= WHAT THE TASK ASKS =
In your copy, the records appear word for word and the pictures do not appear at all.

= SOURCE INFORMATION =
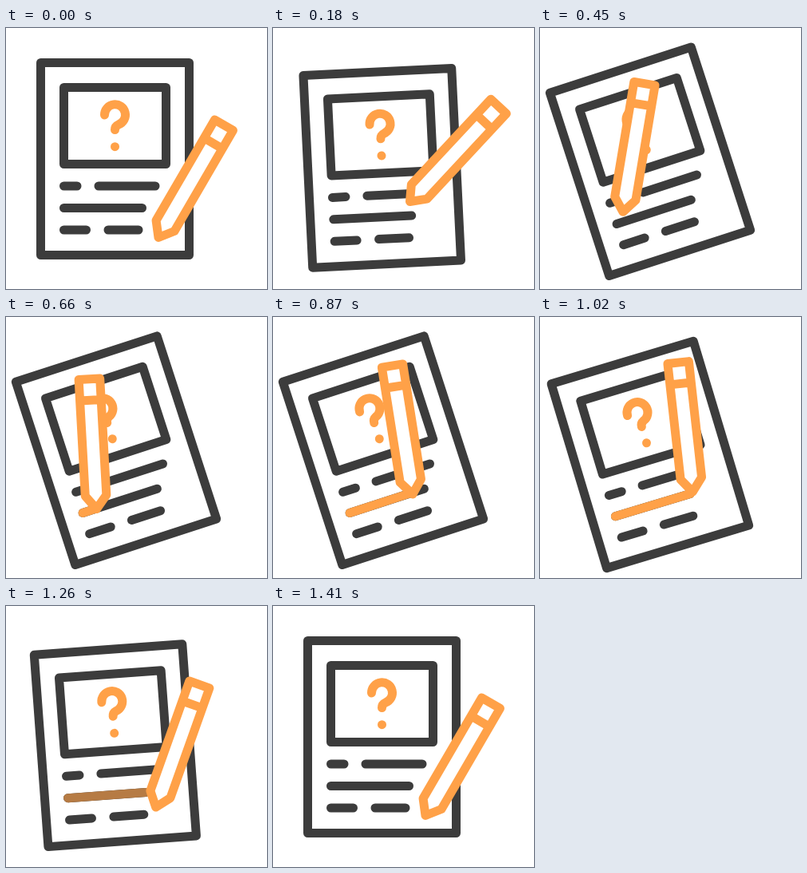
Animation, 327 px wide and 327 px high, one loop 1500 ms. Source, as an HTML page with a canvas:

```html
<!DOCTYPE html>
<html lang="en">
<head>
<meta charset="utf-8">
<style>
  html, body { margin: 0; height: 100%; overflow: hidden; background: #fff; }
  canvas { display: block; }
</style>
</head>
<body>
<canvas id="stage" width="327" height="327"></canvas>
<script>
const ctx = document.getElementById('stage').getContext('2d');
const LOOP = 1500, STEP = 30;
const WRITE_START = 530, WRITE_END = 960;
const DARK = [60, 60, 60], ORANGE = [255, 161, 72];

// time, tilt in degrees, vertical shift
const pageKeys = [
  [90, 0, 0], [180, -2.8, 11.3], [255, -8, 18.5], [330, -13, 11.4], [460, -18, 3.2],
  [950, -18, 3.2], [1140, -10.9, 19], [1170, -9.1, 17.8], [1410, 0, 0]
];
// time, tip x, tip y, tilt in degrees
const pencilKeys = [
  [90, 191, 262.5, 30.2], [150, 182, 233, 39], [180, 171.5, 217.5, 43], [330, 132, 205, 29.5],
  [530, 96, 245.5, -1], [660, 113.5, 240.5, -3.2], [870, 175, 222, -9],
  [960, 189.5, 215, -10], [1140, 185.6, 237.5, 6.3], [1410, 191, 262.5, 30.2]
];

const clamp = v => Math.max(0, Math.min(1, v));
const rgb = c => `rgb(${c.map(Math.round)})`;
const mix = (a, b, k) => rgb(a.map((v, i) => v + (b[i] - v) * k));

// Smooth curve through the keys; it rests at both ends and beside flat stretches.
function sample(keys, t, col) {
  const last = keys.length - 1;
  if (t <= keys[0][0]) return keys[0][col];
  if (t >= keys[last][0]) return keys[last][col];
  const i = keys.findIndex(k => k[0] > t) - 1;
  const span = n => keys[n + 1][0] - keys[n][0];
  const slope = n => (keys[n + 1][col] - keys[n][col]) / span(n);
  const tangent = n => {
    if (n === 0 || n === last) return 0;
    const a = slope(n - 1), b = slope(n), ha = span(n - 1), hb = span(n);
    return a * b === 0 ? 0 : (a * hb + b * ha) / (ha + hb);
  };
  const h = span(i), u = (t - keys[i][0]) / h, v = 1 - u;
  return keys[i][col] * (1 + 2 * u) * v * v + keys[i + 1][col] * u * u * (3 - 2 * u)
    + h * u * v * (tangent(i) * v - tangent(i + 1) * u);
}

function stroke(color, d, fill) {
  const path = new Path2D(d);
  if (fill) { ctx.fillStyle = fill; ctx.fill(path); }
  ctx.strokeStyle = color;
  ctx.stroke(path);
}

function place(x, y, degrees, paint) {
  ctx.save();
  ctx.translate(x, y);
  ctx.rotate(degrees * Math.PI / 180);
  paint();
  ctx.restore();
}

function drawPage(written, fade) {
  ctx.translate(-136.5, -164);
  stroke(rgb(DARK), 'M43.5 43.5H229.5V284.5H43.5ZM72.5 74.5H200.5V170.5H72.5Z'
    + 'M72.5 198H89M116 198H187M72.5 225.5H170.5M72.5 253H100.5M128 253H166');
  stroke(rgb(ORANGE), 'M123.5 109A13 13 0 1 1 141 121Q136.5 123 136.5 127.5M136.5 148.7h.01');
  if (written >= 0) stroke(mix(ORANGE, DARK, fade), `M72.5 225.5h${98 * written + 0.01}`);
}

function drawPencil() {
  stroke(rgb(ORANGE), 'M0 0L-13.3 -17V-163H13.3V-17ZM-13.3 -136.5H13.3', '#fff');
}

function draw(t) {
  const tilt = sample(pageKeys, t, 1);
  const [tipX, tipY, lean] = [1, 2, 3].map(col => sample(pencilKeys, t, col));
  const written = t < WRITE_START || t >= 1410 ? -1
    : t > WRITE_END ? 1 : clamp((tipX - 96) / 93.5);

  ctx.fillStyle = '#fff';
  ctx.fillRect(0, 0, 327, 327);
  ctx.lineWidth = 11;
  ctx.lineCap = ctx.lineJoin = 'round';
  place(136.5 - tilt / 12, 164 + sample(pageKeys, t, 2), tilt,
    () => drawPage(written, clamp((t - 1170) / 240)));
  place(tipX, tipY, lean, drawPencil);
}

const start = performance.now();
function frame() {
  const t = (performance.now() - start) % LOOP;
  draw(Math.floor(t / STEP) * STEP);
  requestAnimationFrame(frame);
}
frame();
</script>
</body>
</html>
```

= RESPONSE BOX =
Animation, 327 px wide and 327 px high, one loop 1500 ms. Source, as an HTML page with a canvas:

```html
<!DOCTYPE html>
<html lang="en">
<head>
<meta charset="utf-8">
<style>
  html, body { margin: 0; height: 100%; overflow: hidden; background: #fff; }
  canvas { display: block; }
</style>
</head>
<body>
<canvas id="stage" width="327" height="327"></canvas>
<script>
const ctx = document.getElementById('stage').getContext('2d');
const LOOP = 1500, STEP = 30;
const WRITE_START = 530, WRITE_END = 960;
const DARK = [60, 60, 60], ORANGE = [255, 161, 72];

// time, tilt in degrees, vertical shift
const pageKeys = [
  [90, 0, 0], [180, -2.8, 11.3], [255, -8, 18.5], [330, -13, 11.4], [460, -18, 3.2],
  [950, -18, 3.2], [1140, -10.9, 19], [1170, -9.1, 17.8], [1410, 0, 0]
];
// time, tip x, tip y, tilt in degrees
const pencilKeys = [
  [90, 191, 262.5, 30.2], [150, 182, 233, 39], [180, 171.5, 217.5, 43], [330, 132, 205, 29.5],
  [530, 96, 245.5, -1], [660, 113.5, 240.5, -3.2], [870, 175, 222, -9],
  [960, 189.5, 215, -10], [1140, 185.6, 237.5, 6.3], [1410, 191, 262.5, 30.2]
];

const clamp = v => Math.max(0, Math.min(1, v));
const rgb = c => `rgb(${c.map(Math.round)})`;
const mix = (a, b, k) => rgb(a.map((v, i) => v + (b[i] - v) * k));

// Smooth curve through the keys; it rests at both ends and beside flat stretches.
function sample(keys, t, col) {
  const last = keys.length - 1;
  if (t <= keys[0][0]) return keys[0][col];
  if (t >= keys[last][0]) return keys[last][col];
  const i = keys.findIndex(k => k[0] > t) - 1;
  const span = n => keys[n + 1][0] - keys[n][0];
  const slope = n => (keys[n + 1][col] - keys[n][col]) / span(n);
  const tangent = n => {
    if (n === 0 || n === last) return 0;
    const a = slope(n - 1), b = slope(n), ha = span(n - 1), hb = span(n);
    return a * b === 0 ? 0 : (a * hb + b * ha) / (ha + hb);
  };
  const h = span(i), u = (t - keys[i][0]) / h, v = 1 - u;
  return keys[i][col] * (1 + 2 * u) * v * v + keys[i + 1][col] * u * u * (3 - 2 * u)
    + h * u * v * (tangent(i) * v - tangent(i + 1) * u);
}

function stroke(color, d, fill) {
  const path = new Path2D(d);
  if (fill) { ctx.fillStyle = fill; ctx.fill(path); }
  ctx.strokeStyle = color;
  ctx.stroke(path);
}

function place(x, y, degrees, paint) {
  ctx.save();
  ctx.translate(x, y);
  ctx.rotate(degrees * Math.PI / 180);
  paint();
  ctx.restore();
}

function drawPage(written, fade) {
  ctx.translate(-136.5, -164);
  stroke(rgb(DARK), 'M43.5 43.5H229.5V284.5H43.5ZM72.5 74.5H200.5V170.5H72.5Z'
    + 'M72.5 198H89M116 198H187M72.5 225.5H170.5M72.5 253H100.5M128 253H166');
  stroke(rgb(ORANGE), 'M123.5 109A13 13 0 1 1 141 121Q136.5 123 136.5 127.5M136.5 148.7h.01');
  if (written >= 0) stroke(mix(ORANGE, DARK, fade), `M72.5 225.5h${98 * written + 0.01}`);
}

function drawPencil() {
  stroke(rgb(ORANGE), 'M0 0L-13.3 -17V-163H13.3V-17ZM-13.3 -136.5H13.3', '#fff');
}

function draw(t) {
  const tilt = sample(pageKeys, t, 1);
  const [tipX, tipY, lean] = [1, 2, 3].map(col => sample(pencilKeys, t, col));
  const written = t < WRITE_START || t >= 1410 ? -1
    : t > WRITE_END ? 1 : clamp((tipX - 96) / 93.5);

  ctx.fillStyle = '#fff';
  ctx.fillRect(0, 0, 327, 327);
  ctx.lineWidth = 11;
  ctx.lineCap = ctx.lineJoin = 'round';
  place(136.5 - tilt / 12, 164 + sample(pageKeys, t, 2), tilt,
    () => drawPage(written, clamp((t - 1170) / 240)));
  place(tipX, tipY, lean, drawPencil);
}

const start = performance.now();
function frame() {
  const t = (performance.now() - start) % LOOP;
  draw(Math.floor(t / STEP) * STEP);
  requestAnimationFrame(frame);
}
frame();
</script>
</body>
</html>
```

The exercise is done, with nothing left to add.